- Whilst pressing down with your other hand, gently slide the knife along the spine to open up the eel. Be careful not to puncture the belly of the eel with the tip of the knife.
- Continue to slide the knife along all the way down to the tip of the eel’s tail.
- Open up the eel and insert the knife below the spine of the eel.
- Slide the knife along the eel again, removing the spine as you go.
- Using the tip of the knife, scrap of the innards of the eel. It should come off in one go due to the freshness.
- You can scrap the knife on the flesh to remove any innards or blood.
- Save the head and bones of the eel for making the sauce. Discard the innards. If you are able to fillet the eel without damaging the liver, you can add the eel liver to miso soup.
- Wash the eel in salt water in order to remove the slime. Repeat until the eels are no longer slimy.
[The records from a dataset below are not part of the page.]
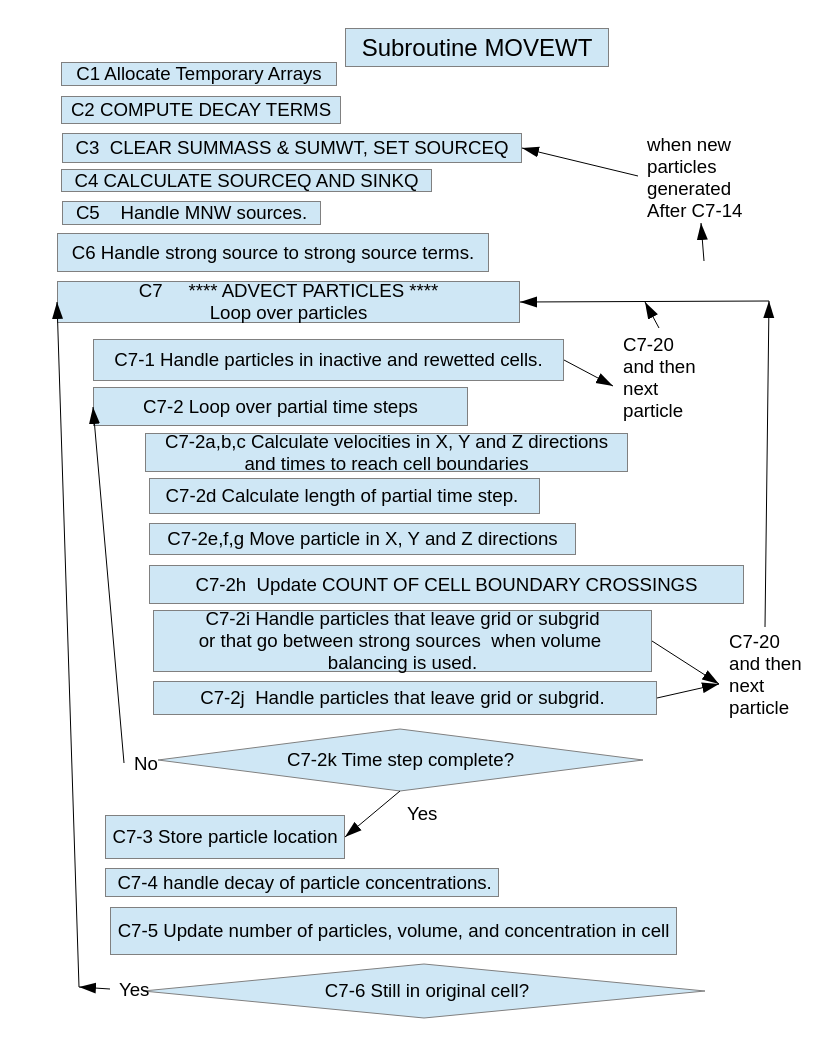
<!DOCTYPE html>
<html lang="en">
<head>
<meta charset="utf-8">
<title>Subroutine MOVEWT</title>
<style>
:root {
  --paper: #ffffff;
  --ink: #000000;
  --fill: #cfe7f5;
  --edge: #808080;
}
* { box-sizing: border-box; margin: 0; padding: 0; }
html, body { width: 816px; height: 1056px; overflow: hidden; background: var(--paper); }
.flowchart {
  position: relative;
  width: 816px;
  height: 1056px;
  overflow: hidden;
  color: var(--ink);
  font: 18.67px/22px "Liberation Sans", Arial, sans-serif;
}
.step, .decision, .note {
  position: absolute;
  left: var(--x);
  top: var(--y);
  white-space: pre;
  font-weight: normal;
}
.step, .decision {
  display: flex;
  align-items: center;
  justify-content: center;
  width: var(--w);
  height: var(--h);
  text-align: center;
}
.step { background: var(--fill); border: 1px solid var(--edge); }
.title { font-size: 24px; line-height: 28px; }
.shapes, .connectors { position: absolute; left: 0; top: 0; }
.shapes { fill: var(--fill); stroke: var(--edge); }
.connectors { fill: none; stroke: var(--ink); }
.arrowhead { fill: var(--ink); stroke: none; }
</style>
</head>
<body>
<main class="flowchart">
  <svg class="shapes" width="816" height="1056" viewBox="0 0 816 1056" aria-hidden="true">
    <polygon points="158,760 400,729 643,760 400,791"/>
    <polygon points="143,991 424,964 705,991 424,1018"/>
  </svg>

  <h1 class="step title" style="--x:345px;--y:28px;--w:264px;--h:39px">Subroutine MOVEWT</h1>

  <p class="step" style="--x:61px;--y:62px;--w:276px;--h:24px">C1 Allocate Temporary Arrays</p>
  <p class="step" style="--x:61px;--y:96px;--w:280px;--h:28px">C2 COMPUTE DECAY TERMS</p>
  <p class="step" style="--x:62px;--y:133px;--w:460px;--h:30px">C3  CLEAR SUMMASS &amp; SUMWT, SET SOURCEQ</p>
  <p class="step" style="--x:61px;--y:169px;--w:371px;--h:23px">C4 CALCULATE SOURCEQ AND SINKQ</p>
  <p class="step" style="--x:62px;--y:201px;--w:259px;--h:24px">C5    Handle MNW sources.</p>
  <p class="step" style="--x:57px;--y:233px;--w:432px;--h:39px">C6 Handle strong source to strong source terms.</p>
  <p class="step" style="--x:57px;--y:281px;--w:463px;--h:42px">C7     **** ADVECT PARTICLES ****
Loop over particles</p>

  <p class="step" style="--x:93px;--y:339px;--w:471px;--h:42px">C7-1 Handle particles in inactive and rewetted cells.</p>
  <p class="step" style="--x:93px;--y:387px;--w:375px;--h:39px">C7-2 Loop over partial time steps</p>

  <p class="step" style="--x:145px;--y:433px;--w:483px;--h:39px"><span>C7-2a,b,c Calculate velocities in X, Y and Z directions
and times to reach cell boundaries</span></p>
  <p class="step" style="--x:149px;--y:478px;--w:391px;--h:36px">C7-2d Calculate length of partial time step. </p>
  <p class="step" style="--x:149px;--y:523px;--w:427px;--h:32px">C7-2e,f,g Move particle in X, Y and Z directions</p>
  <p class="step" style="--x:149px;--y:565px;--w:595px;--h:39px">C7-2h  Update COUNT OF CELL BOUNDARY CROSSINGS</p>
  <p class="step" style="--x:153px;--y:610px;--w:499px;--h:62px">C7-2i Handle particles that leave grid or subgrid
or that go between strong sources  when volume 
balancing is used.</p>
  <p class="step" style="--x:153px;--y:681px;--w:504px;--h:34px">C7-2j  Handle particles that leave grid or subgrid. </p>

  <p class="decision" style="--x:158px;--y:729px;--w:485px;--h:62px">C7-2k Time step complete?</p>

  <p class="step" style="--x:105px;--y:815px;--w:240px;--h:44px">C7-3 Store particle location</p>
  <p class="step" style="--x:105px;--y:868px;--w:394px;--h:29px"> C7-4 handle decay of particle concentrations.</p>
  <p class="step" style="--x:110px;--y:907px;--w:567px;--h:48px">C7-5 Update number of particles, volume, and concentration in cell</p>

  <p class="decision" style="--x:146px;--y:964px;--w:562px;--h:54px">C7-6 Still in original cell?</p>

  <p class="note" style="--x:647px;--y:134px">when new
particles
generated
After C7-14</p>
  <p class="note" style="--x:623px;--y:334px">C7-20
and then
next
particle</p>
  <p class="note" style="--x:729px;--y:631px">C7-20
and then
next
particle</p>
  <p class="note" style="--x:134px;--y:753px">No</p>
  <p class="note" style="--x:407px;--y:803px">Yes</p>
  <p class="note" style="--x:119px;--y:979px">Yes</p>

  <svg class="connectors" width="816" height="1056" viewBox="0 0 816 1056" aria-hidden="true">
    <defs>
      <marker id="arrow" markerUnits="userSpaceOnUse" markerWidth="17" markerHeight="12" refX="17" refY="6" orient="auto">
        <polygon class="arrowhead" points="0,0.5 17,6 0,11.5"/>
      </marker>
    </defs>
    <g marker-end="url(#arrow)">
      <line x1="638" y1="176" x2="522" y2="148"/>
      <line x1="704" y1="261" x2="701" y2="223"/>
      <line x1="769" y1="301" x2="520" y2="302"/>
      <line x1="659" y1="328" x2="645" y2="302"/>
      <line x1="564" y1="360" x2="613" y2="386"/>
      <line x1="765" y1="627" x2="769" y2="301"/>
      <line x1="652" y1="641" x2="719" y2="684"/>
      <line x1="657" y1="698" x2="719" y2="684"/>
      <line x1="124" y1="763" x2="93" y2="407"/>
      <line x1="400" y1="791" x2="345" y2="837"/>
      <line x1="110" y1="989" x2="79" y2="987"/>
      <line x1="79" y1="987" x2="57" y2="302"/>
    </g>
  </svg>
</main>
</body>
</html>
Simmered Anago Recipe
- 2 Anago fillets (each eel weighing around 250g with bones and innards)
- 50ml Mirin
- 40g White Granulated Sugar
- 70ml Soy sauce
- 1500ml Water
- Heat a large pot of with the water and dissolve the sugar into it.
- Add the mirin and allow the alcohol to evaporate.
- Add in soy sauce and mix together.
- Once boiling, add in the anago.
- The eel might move around a lot in the pot so you might want to cover the pot with a lid or a Japanese drop-lid if you have one.
- Skim away any scum and foam that rises to the surface.
- After 25 minutes, gently remove from liquid. Save the liquid.
- The anago can be served warm over rice at this point. If serving in nigiri, gently cover with a damp towel to prevent the anago from drying out and serve at room temperature.